Miami travel south to Puerto Rico this weekend.
— Danny Page ? (@DannyPage) August 30, 2016
This is easily the most embarrassing thing that has happened to the NASL in the past few years and that includes a player being traded for rides from Shark Limos and a coach being fired at airport baggage claim. A co-owner just making off with half of a derpy turf field in the middle of the night? Yeah, that’s going to be hard to top.
I’m not going to say that this episode and this disaster alone should cost Bill Peterson his job (though I think that his reign has been terrible for the league and that he absolutely should go). But the NASL needs to arrive at an explanation for how this catastrophe was allowed to occur and how a club with so many transparent faults was admitted into the league. If the answer is “desperation,” then the league must give a full accounting of how it came to that position in the first place.
The success of the USL during this same period makes it clear that excellent expansion opportunities were out there for the taking and the NASL needs to come to understand why those ownership groups took their business to the USL and not to the NASL. The NASL needs to determine how its own expansion process could be so stingy, and also so disastrously lax as to let
Rayo OKC into the league.
The NASL owes this to the fans of the league, because while
Rayo OKC is not enough to bring the NASL down, several other bad decisions of similar magnitude will be.
OKC lost this week to Tampa Bay and they play Minnesota this coming weekend, if they’re even a team at all by that point.
One week after defeating Indy in impressive style, the RailHawks were mauled 6-1 by the New York Cosmos in New York. Only Carolina can go from good to bad and bad to good so quickly.
The RailHawks still aren’t out of the race, as bad as that one result was. They have seven of their remaining twelve games at home, tied for the most of any team. If Carolina want to turn it on at any point and achieve their potential, things are at least set up for them to be able to do so. But they’re probably not going to.

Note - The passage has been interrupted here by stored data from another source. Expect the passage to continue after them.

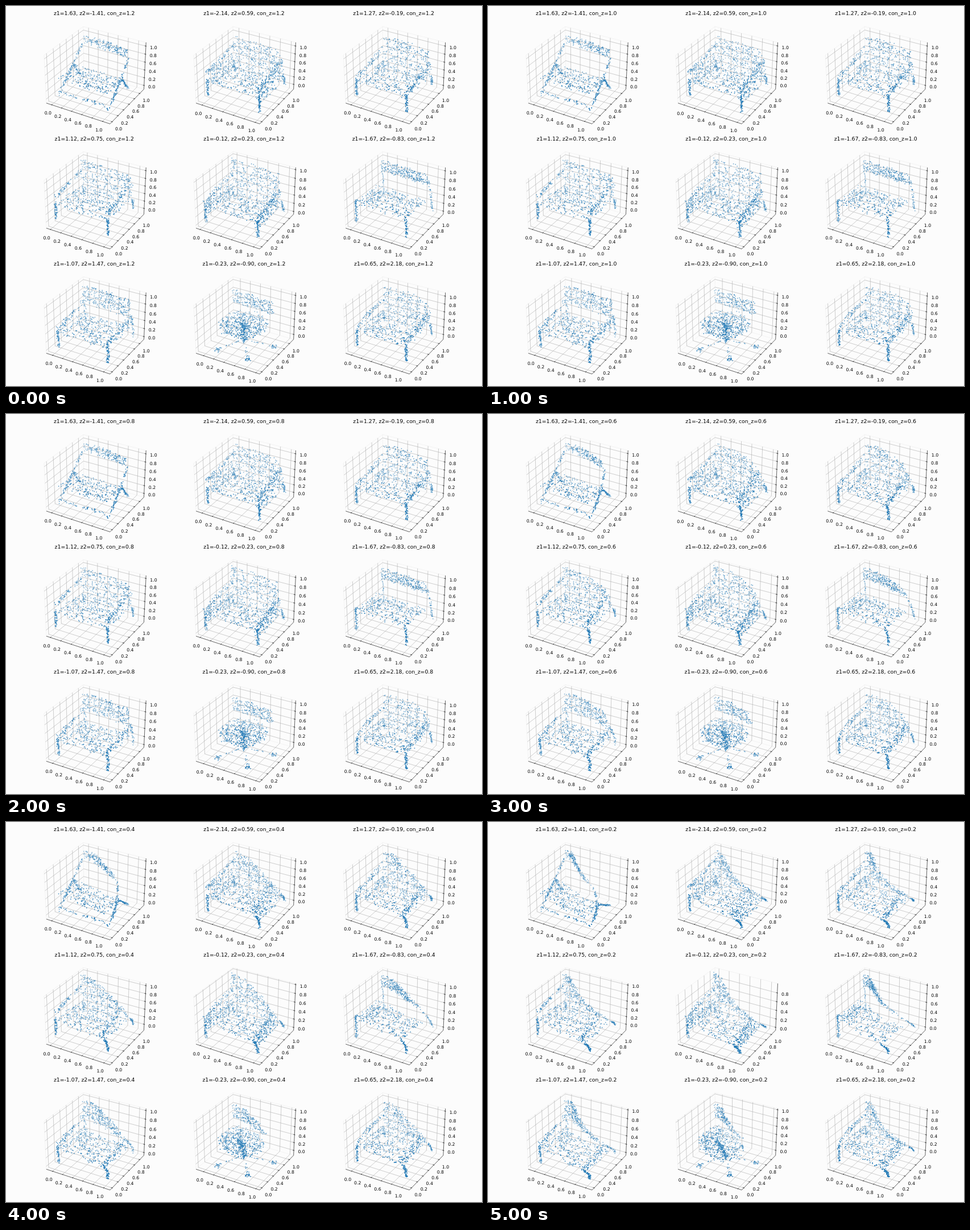
Animation, 837 px wide and 669 px high, one loop 5500 ms. Source, as an HTML page with a canvas:

```html
<!DOCTYPE html>
<html lang="en">
<head>
<meta charset="utf-8">
<title>Chair point clouds</title>
<style>
html, body { margin: 0; width: 100%; height: 100%; overflow: hidden; background: #fcfcfc; }
canvas { display: block; }
</style>
</head>
<body>
<canvas id="stage" width="837" height="669"></canvas>
<script>
const ctx = document.getElementById('stage').getContext('2d');
const STEP = 500, STEPS = 11;
const EDGE = 1 / 48;

let seed = 7, cloud;
function rnd() {
  seed = (seed + 0x6D2B79F5) | 0;
  let t = Math.imul(seed ^ (seed >>> 15), 1 | seed);
  t = (t + Math.imul(t ^ (t >>> 7), 61 | t)) ^ t;
  return ((t ^ (t >>> 14)) >>> 0) / 4294967296;
}
const mix = (a, b, t) => a + (b - a) * t;

// Scatter builders: filled box, jittered rod, and a left/right pair of rods
function box(n, x0, x1, y0, y1, z0, z1) {
  while (n--) cloud.push([mix(x0, x1, rnd()), mix(y0, y1, rnd()), mix(z0, z1, rnd())]);
}
function rod(n, a, b, spread = .04) {
  while (n--) {
    const t = rnd();
    cloud.push(a.map((v, i) => mix(v, b[i], t) + (rnd() - .5) * spread));
  }
}
function pair(n, a, b, spread) {
  for (const x of [.03, 1]) rod(n, [x, ...a], [x, ...b], spread);
}

function armchair({ seat = .4, depth = .88, back = .38, arm, solid }) {
  box(270, .01, 1, .9, .98, back, 1.03);
  box(290, .02, 1, .07, depth, seat - .04, seat + .05);
  pair(50, [.07, .04], [.07, seat + .08]);
  pair(30, [.98, .08], [.93, back]);
  if (arm) pair(65, [.07, arm], [.92, arm + .18], .08);
  if (solid) for (const x of [0, .93]) box(90, x, x + .08, .08, .92, .2, arm);
}

function foldingChair() {
  box(190, .04, 1, .92, .98, .83, 1.03);
  box(220, .03, 1, .1, .65, .42, .5);
  box(40, .05, 1, .08, .12, .1, .2);
  pair(90, [.1, .05], [.92, .85]);
  pair(50, [.6, .5], [.82, .1]);
}

function swivelChair() {
  box(210, .02, .85, .82, .9, .64, .97);
  for (let i = 0; i < 430; i++) {
    const a = rnd() * 2 * Math.PI, r = .42 * rnd() ** .7;
    cloud.push([.48 + r * Math.cos(a), .45 + r * Math.sin(a), .43 + rnd() * .16]);
  }
  rod(90, [.48, .45, .1], [.48, .45, .5], .09);
  for (let i = 0; i < 5; i++) {
    const a = -.95 + i * 2 * Math.PI / 5;
    const end = [.5 + .5 * Math.cos(a), .45 + .5 * Math.sin(a), .03];
    rod(14, [.48, .45, .14], end);
    rod(15, end, end, .08);
  }
}

// Each chair: its latent pair, the visible range of x and z, and its build
const plots = [
  { z1: '1.63', z2: '-1.41', x: [-.11, 1.14], z: [-.1, 1.09], build: foldingChair },
  { z1: '-2.14', z2: '0.59', x: [-.12, 1.08], z: [-.13, 1.09], arm: .62, solid: true },
  { z1: '1.27', z2: '-0.19', x: [-.11, 1.13], z: [-.1, 1.09], arm: .5 },
  { z1: '1.12', z2: '0.75', x: [-.08, 1.11], z: [-.16, 1.08], arm: .6 },
  { z1: '-0.12', z2: '0.23', x: [-.08, 1.11], z: [-.07, 1.05], arm: .5, solid: true },
  { z1: '-1.67', z2: '-0.83', x: [-.1, 1.13], z: [-.08, 1.08], seat: .5, depth: .75, back: .76 },
  { z1: '-1.07', z2: '1.47', x: [-.13, 1.12], z: [-.07, 1.07], back: .6, arm: .48 },
  { z1: '-0.23', z2: '-0.90', x: [-.15, 1.07], z: [-.13, 1.07], build: swivelChair },
  { z1: '0.65', z2: '2.18', x: [-.12, 1.14], z: [-.13, 1.09], arm: .52 }
];
for (const plot of plots) {
  plot.cloud = cloud = [];
  (plot.build || armchair)(plot);
}

// Bend a point so that x * z stays below c, keeping x² - z² unchanged
function bend([x, y, z], c) {
  if (x <= 0 || z <= 0) return [x, y, z];
  const cap = Math.min(c, .85), s = x * z;
  const area = cap * s / (cap + (1 - cap) * s);
  const d = x * x - z * z, h = Math.hypot(d, 2 * area);
  return [Math.sqrt((h + d) / 2), y, Math.sqrt((h - d) / 2)];
}

// Axis fractions to panel pixels and nearness, seen from elevation 30, azimuth -60
function project(tx, ty, tz) {
  const x = (2 * tx - 1) * .5952, y = (2 * ty - 1) * .5952, z = (2 * tz - 1) * .4464;
  const near = .433 * x - .75 * y + .5 * z;
  const s = 1078 / (10 - near);
  return [158.3 + (.866 * x + .5 * y) * s,
          117.7 - (-.25 * x + .433 * y + .866 * z) * s, near];
}

function path(color, ...corners) {
  ctx.strokeStyle = color;
  ctx.beginPath();
  for (const c of corners) ctx.lineTo(...project(...c).slice(0, 2));
  ctx.stroke();
}

// For each axis: grid line, tick mark, tick place and label offset
const axes = [
  { grid: t => [[t, 1, 1], [t, 1, 0], [t, 0, 0]],
    tick: t => [[t, -.01, 0], [t, .018, 0]], at: t => [t, 0, 0], dx: -6.5, dy: 14.5 },
  { grid: t => [[0, t, 1], [0, t, 0], [1, t, 0]],
    tick: t => [[1.01, t, 0], [.982, t, 0]], at: t => [1, t, 0], dx: 11.5, dy: 12.5 },
  { grid: t => [[0, 0, t], [0, 1, t], [1, 1, t]],
    tick: t => [[1.01, 1, t], [.982, 1, t]], at: t => [1, 1, t], dx: 13.5, dy: 2.5 }
];

function drawPlot({ z1, z2, x, z, cloud }, step) {
  const c = 1.2 - step / 10, u = step / (STEPS - 1);
  const ranges = [x, [-.07, 1.165], [z[0], z[1] - .04 * u * u]];
  const fraction = (v, i) => (v - ranges[i][0]) / (ranges[i][1] - ranges[i][0]);

  ctx.fillStyle = '#000';
  ctx.font = '9.3px "DejaVu Sans", sans-serif';
  ctx.fillText(`z1=${z1}, z2=${z2}, con_z=${c.toFixed(1)}`, 155.2, 16.3);

  ctx.lineWidth = .62;
  path('#eeeeee', [0, 0, 0], [0, 0, 1], [0, 1, 1], [1, 1, 1]);
  path('#eeeeee', [0, 0, 0], [0, 1, 0], [1, 1, 0]);
  path('#eeeeee', [0, 1, 0], [0, 1, 1]);

  const marks = [];
  axes.forEach((axis, i) => {
    for (let k = 0; k <= 6; k++) {
      const t = fraction(k / 5, i);
      if (t > EDGE && t < 1 - EDGE) marks.push({ axis, t, text: (k / 5).toFixed(1) });
    }
  });
  for (const { axis, t } of marks) path('#b0b0b0', ...axis.grid(t));
  path('#000', [0, 0, 0], [1, 0, 0], [1, 1, 0], [1, 1, 1]);
  ctx.font = '7.75px "DejaVu Sans", sans-serif';
  for (const { axis, t, text } of marks) {
    path('#000', ...axis.tick(t));
    const [px, py] = project(...axis.at(t));
    ctx.fillText(text, px + axis.dx, py + axis.dy + 2.8);
  }

  // Nearer dots are more opaque
  const dots = cloud
    .map(p => project(...bend(p, c).map(fraction)))
    .sort((a, b) => a[2] - b[2]);
  const far = dots[0][2], depth = dots[dots.length - 1][2] - far;
  ctx.fillStyle = '#1f77b4';
  for (const [px, py, near] of dots) {
    ctx.globalAlpha = .3 + .7 * (near - far) / depth;
    ctx.beginPath();
    ctx.arc(px, py, .88, 0, 2 * Math.PI);
    ctx.fill();
  }
  ctx.globalAlpha = 1;
}

function draw(step) {
  ctx.fillStyle = '#fcfcfc';
  ctx.fillRect(0, 0, 837, 669);
  ctx.textAlign = 'center';
  plots.forEach((plot, i) => {
    ctx.save();
    ctx.translate(i % 3 * 263.2, Math.floor(i / 3) * 220.2);
    drawPlot(plot, step);
    ctx.restore();
  });
}

let shown = -1;
const start = performance.now();
function tick() {
  const step = Math.floor((performance.now() - start) / STEP) % STEPS;
  if (step !== shown) draw(shown = step);
  requestAnimationFrame(tick);
}
tick();
</script>
</body>
</html>
```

Carolina host Jacksonville this week, which would (in theory) be a great time to start that comeback. I am completely incapable of predicting how Carolina will play at any given time, so idk, this team is so confusing.
The Strikers had a bye this week, which is kinda odd for a league with an even number of teams. They return to action Wednesday at home against Minnesota, then host New York on the weekend. They have seven of their remaining twelve matches at home, so there’s an opportunity for the red and gold. But this week and these two upcoming home fixtures will be tough.

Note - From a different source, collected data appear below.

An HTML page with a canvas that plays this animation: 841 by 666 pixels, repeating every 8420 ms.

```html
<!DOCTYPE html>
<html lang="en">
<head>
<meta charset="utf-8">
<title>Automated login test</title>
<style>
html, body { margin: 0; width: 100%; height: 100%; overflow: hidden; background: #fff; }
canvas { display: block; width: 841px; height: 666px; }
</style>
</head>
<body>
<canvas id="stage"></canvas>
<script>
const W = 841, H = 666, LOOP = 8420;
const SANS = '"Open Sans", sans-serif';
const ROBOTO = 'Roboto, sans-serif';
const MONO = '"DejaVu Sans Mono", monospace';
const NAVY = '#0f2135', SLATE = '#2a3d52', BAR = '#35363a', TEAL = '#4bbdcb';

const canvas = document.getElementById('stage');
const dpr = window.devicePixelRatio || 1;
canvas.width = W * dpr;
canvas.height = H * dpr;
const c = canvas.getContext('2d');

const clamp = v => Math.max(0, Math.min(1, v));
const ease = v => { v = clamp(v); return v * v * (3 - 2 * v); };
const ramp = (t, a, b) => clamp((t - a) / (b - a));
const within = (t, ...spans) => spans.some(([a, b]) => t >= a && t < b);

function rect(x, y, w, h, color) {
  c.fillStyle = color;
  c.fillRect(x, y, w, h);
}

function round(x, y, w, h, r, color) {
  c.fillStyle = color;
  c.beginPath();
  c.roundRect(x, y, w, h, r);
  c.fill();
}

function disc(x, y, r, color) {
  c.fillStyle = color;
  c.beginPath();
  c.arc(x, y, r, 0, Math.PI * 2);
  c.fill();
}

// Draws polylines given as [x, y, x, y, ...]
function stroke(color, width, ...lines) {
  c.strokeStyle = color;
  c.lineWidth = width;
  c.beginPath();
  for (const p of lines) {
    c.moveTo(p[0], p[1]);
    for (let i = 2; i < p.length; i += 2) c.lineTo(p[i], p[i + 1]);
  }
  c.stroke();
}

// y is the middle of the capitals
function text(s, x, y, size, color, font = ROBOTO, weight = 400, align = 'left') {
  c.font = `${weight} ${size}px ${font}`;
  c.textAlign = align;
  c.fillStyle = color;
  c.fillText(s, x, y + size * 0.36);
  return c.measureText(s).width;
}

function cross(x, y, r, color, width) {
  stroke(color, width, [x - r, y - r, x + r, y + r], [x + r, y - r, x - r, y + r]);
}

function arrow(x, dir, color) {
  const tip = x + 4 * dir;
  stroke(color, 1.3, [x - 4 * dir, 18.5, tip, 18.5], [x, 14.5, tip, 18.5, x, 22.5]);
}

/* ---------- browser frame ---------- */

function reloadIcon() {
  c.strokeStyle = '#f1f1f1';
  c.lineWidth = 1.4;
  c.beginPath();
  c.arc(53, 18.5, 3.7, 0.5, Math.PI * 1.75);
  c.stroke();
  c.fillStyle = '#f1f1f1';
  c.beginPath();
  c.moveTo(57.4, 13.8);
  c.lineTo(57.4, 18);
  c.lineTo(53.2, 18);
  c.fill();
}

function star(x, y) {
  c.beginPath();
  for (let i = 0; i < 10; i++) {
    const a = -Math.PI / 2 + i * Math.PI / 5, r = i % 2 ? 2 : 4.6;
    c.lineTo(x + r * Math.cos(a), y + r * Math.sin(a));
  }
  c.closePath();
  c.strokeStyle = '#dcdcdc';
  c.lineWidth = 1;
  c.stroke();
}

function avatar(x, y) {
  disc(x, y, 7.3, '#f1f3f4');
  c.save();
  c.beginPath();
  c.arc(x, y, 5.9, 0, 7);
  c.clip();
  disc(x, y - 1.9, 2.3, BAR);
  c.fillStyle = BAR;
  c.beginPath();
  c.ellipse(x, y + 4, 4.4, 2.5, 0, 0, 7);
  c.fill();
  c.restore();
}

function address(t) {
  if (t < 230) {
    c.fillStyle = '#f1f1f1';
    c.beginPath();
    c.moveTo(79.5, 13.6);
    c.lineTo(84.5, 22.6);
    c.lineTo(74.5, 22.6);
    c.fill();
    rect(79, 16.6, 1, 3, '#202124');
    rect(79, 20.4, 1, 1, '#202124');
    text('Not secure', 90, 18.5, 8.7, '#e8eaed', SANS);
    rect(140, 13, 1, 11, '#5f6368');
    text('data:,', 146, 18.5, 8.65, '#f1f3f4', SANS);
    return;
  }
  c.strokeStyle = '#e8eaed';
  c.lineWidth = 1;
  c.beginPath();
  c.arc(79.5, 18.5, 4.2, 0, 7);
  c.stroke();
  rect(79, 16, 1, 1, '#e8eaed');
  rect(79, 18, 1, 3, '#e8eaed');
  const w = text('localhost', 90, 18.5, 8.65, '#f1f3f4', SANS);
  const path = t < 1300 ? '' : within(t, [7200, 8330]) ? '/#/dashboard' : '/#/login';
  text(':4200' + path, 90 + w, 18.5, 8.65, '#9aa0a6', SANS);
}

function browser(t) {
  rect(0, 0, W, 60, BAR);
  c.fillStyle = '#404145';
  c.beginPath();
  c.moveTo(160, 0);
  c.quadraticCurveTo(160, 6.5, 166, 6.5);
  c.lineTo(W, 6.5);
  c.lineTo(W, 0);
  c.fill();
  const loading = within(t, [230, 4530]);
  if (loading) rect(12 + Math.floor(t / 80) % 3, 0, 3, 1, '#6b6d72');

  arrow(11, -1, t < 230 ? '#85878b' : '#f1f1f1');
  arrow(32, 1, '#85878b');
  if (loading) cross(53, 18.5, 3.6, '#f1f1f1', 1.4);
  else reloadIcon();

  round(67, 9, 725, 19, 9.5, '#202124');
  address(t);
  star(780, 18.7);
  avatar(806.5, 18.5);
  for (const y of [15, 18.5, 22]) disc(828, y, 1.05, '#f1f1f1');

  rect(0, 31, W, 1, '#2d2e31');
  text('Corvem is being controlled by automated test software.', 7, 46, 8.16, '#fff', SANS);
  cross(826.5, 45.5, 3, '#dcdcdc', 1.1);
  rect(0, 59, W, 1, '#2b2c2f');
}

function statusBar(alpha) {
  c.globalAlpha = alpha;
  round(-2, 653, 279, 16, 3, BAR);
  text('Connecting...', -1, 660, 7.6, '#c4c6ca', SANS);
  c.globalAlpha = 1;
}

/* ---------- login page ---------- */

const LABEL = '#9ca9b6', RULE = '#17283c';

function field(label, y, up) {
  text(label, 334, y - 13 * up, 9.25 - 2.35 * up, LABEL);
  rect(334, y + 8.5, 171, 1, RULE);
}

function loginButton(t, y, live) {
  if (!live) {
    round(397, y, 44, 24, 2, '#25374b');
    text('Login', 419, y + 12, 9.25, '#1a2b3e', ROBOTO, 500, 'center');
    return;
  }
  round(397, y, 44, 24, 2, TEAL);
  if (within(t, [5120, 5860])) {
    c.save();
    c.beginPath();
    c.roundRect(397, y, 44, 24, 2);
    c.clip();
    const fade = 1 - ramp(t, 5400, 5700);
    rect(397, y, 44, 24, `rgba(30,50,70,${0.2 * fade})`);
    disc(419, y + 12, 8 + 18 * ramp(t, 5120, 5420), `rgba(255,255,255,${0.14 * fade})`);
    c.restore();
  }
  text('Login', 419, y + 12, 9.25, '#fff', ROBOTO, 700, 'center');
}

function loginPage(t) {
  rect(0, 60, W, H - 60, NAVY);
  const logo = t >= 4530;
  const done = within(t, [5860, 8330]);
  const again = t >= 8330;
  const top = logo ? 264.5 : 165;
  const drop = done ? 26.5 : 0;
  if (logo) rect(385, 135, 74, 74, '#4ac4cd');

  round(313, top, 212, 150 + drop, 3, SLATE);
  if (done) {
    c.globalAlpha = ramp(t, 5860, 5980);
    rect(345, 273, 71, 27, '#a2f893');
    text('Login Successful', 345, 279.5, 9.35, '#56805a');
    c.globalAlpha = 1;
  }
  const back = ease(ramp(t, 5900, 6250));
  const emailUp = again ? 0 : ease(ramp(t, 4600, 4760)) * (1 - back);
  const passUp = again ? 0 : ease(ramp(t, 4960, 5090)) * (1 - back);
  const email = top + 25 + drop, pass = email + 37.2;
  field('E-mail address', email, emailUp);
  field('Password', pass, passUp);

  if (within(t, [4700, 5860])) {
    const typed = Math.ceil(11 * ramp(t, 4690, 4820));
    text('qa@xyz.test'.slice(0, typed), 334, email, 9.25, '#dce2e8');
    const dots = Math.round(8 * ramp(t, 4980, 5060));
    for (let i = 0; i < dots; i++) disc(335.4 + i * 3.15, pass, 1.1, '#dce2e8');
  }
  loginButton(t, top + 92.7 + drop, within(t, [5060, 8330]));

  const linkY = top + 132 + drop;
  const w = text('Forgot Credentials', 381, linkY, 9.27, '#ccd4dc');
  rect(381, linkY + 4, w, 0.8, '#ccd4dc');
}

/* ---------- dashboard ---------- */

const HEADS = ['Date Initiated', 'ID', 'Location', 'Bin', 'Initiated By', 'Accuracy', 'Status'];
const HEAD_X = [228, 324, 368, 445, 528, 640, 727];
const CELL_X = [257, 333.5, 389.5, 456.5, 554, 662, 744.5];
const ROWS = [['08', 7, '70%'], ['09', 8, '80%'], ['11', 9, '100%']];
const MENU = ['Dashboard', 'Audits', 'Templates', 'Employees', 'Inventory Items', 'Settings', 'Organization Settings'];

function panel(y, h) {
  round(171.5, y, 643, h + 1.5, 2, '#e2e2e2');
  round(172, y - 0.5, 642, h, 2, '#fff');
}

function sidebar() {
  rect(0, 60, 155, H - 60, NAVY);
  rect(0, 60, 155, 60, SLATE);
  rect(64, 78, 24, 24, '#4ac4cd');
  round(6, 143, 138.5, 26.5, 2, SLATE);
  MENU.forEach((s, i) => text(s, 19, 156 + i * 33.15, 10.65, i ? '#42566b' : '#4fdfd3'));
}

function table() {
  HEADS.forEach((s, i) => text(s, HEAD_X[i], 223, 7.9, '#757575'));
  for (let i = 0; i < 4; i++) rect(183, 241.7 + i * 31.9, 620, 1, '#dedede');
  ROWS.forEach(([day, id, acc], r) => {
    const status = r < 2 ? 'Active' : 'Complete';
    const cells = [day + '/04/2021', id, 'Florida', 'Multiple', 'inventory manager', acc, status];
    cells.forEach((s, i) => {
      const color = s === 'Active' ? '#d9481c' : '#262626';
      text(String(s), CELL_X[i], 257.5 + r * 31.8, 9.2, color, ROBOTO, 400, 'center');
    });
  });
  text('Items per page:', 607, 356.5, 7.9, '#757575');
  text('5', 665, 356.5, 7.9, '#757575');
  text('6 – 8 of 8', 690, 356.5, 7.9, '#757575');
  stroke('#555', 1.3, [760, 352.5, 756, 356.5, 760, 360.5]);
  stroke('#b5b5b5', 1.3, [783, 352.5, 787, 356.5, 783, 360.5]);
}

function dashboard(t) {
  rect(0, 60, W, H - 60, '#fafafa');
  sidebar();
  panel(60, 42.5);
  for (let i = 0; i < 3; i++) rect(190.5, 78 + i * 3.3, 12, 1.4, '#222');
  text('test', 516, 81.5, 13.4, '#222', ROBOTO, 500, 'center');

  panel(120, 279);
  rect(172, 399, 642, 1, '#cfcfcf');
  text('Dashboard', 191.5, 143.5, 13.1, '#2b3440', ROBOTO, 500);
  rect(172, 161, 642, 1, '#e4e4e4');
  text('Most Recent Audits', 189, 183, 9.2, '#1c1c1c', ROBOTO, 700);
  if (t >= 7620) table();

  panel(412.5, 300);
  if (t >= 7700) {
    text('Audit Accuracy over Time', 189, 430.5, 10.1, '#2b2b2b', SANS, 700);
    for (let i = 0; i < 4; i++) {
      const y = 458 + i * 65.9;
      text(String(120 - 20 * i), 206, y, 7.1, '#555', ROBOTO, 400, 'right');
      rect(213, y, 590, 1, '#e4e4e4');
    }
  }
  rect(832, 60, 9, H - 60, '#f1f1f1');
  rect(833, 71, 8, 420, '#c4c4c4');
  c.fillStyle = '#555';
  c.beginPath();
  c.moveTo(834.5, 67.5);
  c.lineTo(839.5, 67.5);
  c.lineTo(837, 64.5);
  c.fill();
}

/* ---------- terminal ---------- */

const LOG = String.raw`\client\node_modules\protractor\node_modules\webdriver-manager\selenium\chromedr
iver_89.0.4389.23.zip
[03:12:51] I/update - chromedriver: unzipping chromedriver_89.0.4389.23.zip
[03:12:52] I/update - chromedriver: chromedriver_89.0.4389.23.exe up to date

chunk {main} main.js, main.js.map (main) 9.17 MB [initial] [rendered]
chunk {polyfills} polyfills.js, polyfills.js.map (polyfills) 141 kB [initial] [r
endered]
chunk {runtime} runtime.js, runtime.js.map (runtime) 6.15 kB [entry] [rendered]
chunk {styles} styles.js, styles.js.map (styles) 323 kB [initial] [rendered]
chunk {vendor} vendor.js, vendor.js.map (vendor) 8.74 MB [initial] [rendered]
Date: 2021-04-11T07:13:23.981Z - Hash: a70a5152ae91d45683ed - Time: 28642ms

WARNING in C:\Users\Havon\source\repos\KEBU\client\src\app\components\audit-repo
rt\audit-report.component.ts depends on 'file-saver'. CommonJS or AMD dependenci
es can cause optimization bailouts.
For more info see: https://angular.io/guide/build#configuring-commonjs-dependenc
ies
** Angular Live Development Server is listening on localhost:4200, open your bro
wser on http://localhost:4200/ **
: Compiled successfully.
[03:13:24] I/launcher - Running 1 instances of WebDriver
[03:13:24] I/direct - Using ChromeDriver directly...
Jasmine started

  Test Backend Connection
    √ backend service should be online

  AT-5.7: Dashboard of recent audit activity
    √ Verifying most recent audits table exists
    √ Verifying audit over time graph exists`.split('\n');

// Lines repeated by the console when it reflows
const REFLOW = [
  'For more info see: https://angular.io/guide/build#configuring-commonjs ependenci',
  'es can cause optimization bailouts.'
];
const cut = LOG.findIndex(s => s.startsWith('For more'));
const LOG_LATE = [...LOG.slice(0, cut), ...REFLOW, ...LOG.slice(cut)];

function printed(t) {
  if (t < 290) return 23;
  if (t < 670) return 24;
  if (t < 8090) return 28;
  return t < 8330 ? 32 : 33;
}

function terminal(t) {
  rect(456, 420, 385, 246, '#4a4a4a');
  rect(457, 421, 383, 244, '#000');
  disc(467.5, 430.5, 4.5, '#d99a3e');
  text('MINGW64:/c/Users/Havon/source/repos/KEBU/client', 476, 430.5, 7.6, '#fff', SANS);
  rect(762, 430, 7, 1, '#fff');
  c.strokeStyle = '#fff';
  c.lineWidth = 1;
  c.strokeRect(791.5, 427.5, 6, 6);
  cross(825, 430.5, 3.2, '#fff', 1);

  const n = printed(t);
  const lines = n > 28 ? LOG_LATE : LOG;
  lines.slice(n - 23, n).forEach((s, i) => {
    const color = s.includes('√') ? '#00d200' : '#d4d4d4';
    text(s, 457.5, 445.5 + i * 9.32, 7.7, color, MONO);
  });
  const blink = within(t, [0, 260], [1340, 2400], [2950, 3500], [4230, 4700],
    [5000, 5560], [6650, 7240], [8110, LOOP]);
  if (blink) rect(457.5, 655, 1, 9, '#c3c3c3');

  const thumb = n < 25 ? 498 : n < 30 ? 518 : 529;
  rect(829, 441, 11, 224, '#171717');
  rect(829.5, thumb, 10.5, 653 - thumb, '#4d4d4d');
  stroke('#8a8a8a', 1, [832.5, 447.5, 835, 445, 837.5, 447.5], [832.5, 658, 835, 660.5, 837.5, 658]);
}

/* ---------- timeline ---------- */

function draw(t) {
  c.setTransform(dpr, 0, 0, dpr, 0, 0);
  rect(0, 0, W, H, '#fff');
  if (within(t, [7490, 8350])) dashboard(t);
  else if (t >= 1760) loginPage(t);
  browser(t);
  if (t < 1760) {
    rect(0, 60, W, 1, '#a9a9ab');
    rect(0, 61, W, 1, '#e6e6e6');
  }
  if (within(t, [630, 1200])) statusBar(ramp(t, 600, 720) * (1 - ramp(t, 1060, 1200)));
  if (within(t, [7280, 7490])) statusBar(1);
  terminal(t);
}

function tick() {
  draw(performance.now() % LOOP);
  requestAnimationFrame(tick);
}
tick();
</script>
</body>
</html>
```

#10. Ottawa Fury - (5-5-10, 20 pts) – No Change
Ottawa recovered slightly from two horrible losses in the previous weeks, earning two grinding draws against better opposition this past week. That’ll do for a morale booster, but the Fury are just three points clear of Jacksonville in the NASL basement, and their chances for making the playoffs are basically done by this point.
I’m running out of new things to say about this team. This has been the team in the league that has most consistently met my (admittedly low) expectations all season. They host Edmonton this coming weekend.
#11. Puerto Rico FC - (1-5-5, 8 pts) – No Change
Puerto Rico earned an impressive point on the road in Edmonton. But once again, Los Naranjas are having real difficulty doing more than just matching their opposition. Five draws is respectable, one win is poor.
After some blunders the week before, the Melos replaced David Meves with Trevor Spangenberg in goal and the debutante got his first clean sheet. With a name like that, it’s only what he deserves.
Puerto Rico have the week to recover from their travel, and host Miami next weekend.
Mercifully, nobody had to watch the Jacksonville Armada play soccer this week, as they were on a bye. They travel to Carolina for a weekend match.
Thoughts? Post ’em below!